Activity: Lines in the material below that include "brushed" need to be tallied; give the total alone.

Listed records:
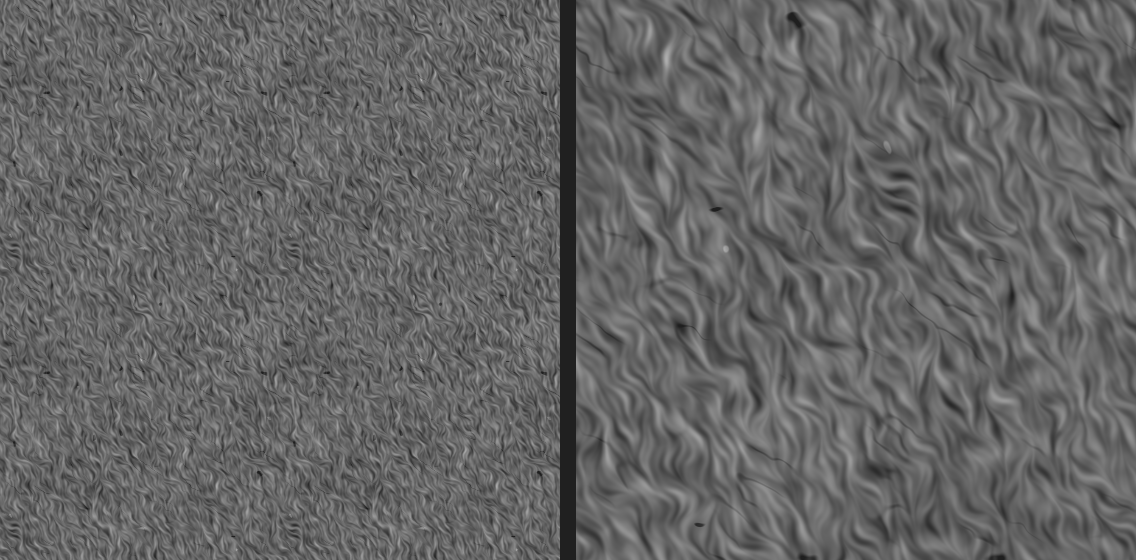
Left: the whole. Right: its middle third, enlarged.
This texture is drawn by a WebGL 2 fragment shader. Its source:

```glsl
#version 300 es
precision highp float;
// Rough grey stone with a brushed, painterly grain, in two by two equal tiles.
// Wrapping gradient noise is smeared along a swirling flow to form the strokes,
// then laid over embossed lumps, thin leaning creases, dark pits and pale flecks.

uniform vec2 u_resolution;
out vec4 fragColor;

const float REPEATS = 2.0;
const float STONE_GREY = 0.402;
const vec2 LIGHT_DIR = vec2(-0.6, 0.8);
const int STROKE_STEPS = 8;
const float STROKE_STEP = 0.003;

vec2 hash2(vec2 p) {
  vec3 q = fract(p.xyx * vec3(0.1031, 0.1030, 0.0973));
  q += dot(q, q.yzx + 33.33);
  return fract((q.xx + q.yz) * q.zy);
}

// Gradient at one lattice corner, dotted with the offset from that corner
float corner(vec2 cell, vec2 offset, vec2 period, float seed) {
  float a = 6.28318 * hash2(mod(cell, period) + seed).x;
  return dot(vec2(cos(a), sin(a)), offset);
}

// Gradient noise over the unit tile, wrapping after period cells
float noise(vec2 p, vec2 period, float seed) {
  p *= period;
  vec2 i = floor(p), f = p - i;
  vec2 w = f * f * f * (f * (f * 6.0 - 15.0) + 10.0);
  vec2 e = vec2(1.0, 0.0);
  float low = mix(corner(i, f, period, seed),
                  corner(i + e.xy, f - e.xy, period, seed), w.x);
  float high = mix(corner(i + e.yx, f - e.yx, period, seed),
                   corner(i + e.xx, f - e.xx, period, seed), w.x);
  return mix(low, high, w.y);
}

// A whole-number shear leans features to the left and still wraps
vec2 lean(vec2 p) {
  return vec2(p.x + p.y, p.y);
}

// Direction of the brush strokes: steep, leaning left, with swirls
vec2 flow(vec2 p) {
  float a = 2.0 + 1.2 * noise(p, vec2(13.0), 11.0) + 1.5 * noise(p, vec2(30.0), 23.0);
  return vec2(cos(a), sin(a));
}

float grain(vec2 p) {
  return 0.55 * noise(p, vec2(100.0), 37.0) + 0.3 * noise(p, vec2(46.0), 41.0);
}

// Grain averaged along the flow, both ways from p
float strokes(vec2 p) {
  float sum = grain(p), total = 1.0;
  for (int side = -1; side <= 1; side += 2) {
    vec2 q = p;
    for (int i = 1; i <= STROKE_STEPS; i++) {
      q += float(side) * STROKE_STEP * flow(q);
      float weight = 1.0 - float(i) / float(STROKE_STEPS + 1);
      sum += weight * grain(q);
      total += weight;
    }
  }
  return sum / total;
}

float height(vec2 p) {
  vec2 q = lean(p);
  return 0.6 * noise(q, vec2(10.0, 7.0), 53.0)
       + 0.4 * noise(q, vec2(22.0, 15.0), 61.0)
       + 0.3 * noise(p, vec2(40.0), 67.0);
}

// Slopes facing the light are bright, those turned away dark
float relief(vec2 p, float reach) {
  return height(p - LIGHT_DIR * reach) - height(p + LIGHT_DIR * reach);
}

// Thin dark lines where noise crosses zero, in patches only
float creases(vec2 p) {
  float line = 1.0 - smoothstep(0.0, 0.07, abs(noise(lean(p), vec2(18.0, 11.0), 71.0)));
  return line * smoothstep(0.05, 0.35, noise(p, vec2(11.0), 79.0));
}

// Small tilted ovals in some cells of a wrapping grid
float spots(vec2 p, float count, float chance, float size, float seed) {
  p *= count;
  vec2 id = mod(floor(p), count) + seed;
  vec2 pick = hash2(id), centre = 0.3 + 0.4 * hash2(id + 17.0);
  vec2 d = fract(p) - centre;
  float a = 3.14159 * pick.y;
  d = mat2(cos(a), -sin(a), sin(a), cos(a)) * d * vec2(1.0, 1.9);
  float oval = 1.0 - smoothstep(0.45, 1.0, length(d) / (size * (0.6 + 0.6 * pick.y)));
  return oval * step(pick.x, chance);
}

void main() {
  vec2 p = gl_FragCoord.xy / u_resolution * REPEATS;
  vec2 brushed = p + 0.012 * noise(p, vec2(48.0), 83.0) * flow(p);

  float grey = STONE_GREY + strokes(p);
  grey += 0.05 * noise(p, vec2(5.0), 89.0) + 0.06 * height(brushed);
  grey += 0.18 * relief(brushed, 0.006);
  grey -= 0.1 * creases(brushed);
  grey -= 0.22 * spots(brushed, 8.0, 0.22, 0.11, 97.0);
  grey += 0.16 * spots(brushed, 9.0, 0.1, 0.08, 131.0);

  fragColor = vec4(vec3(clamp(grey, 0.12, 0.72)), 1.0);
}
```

Written answer: 7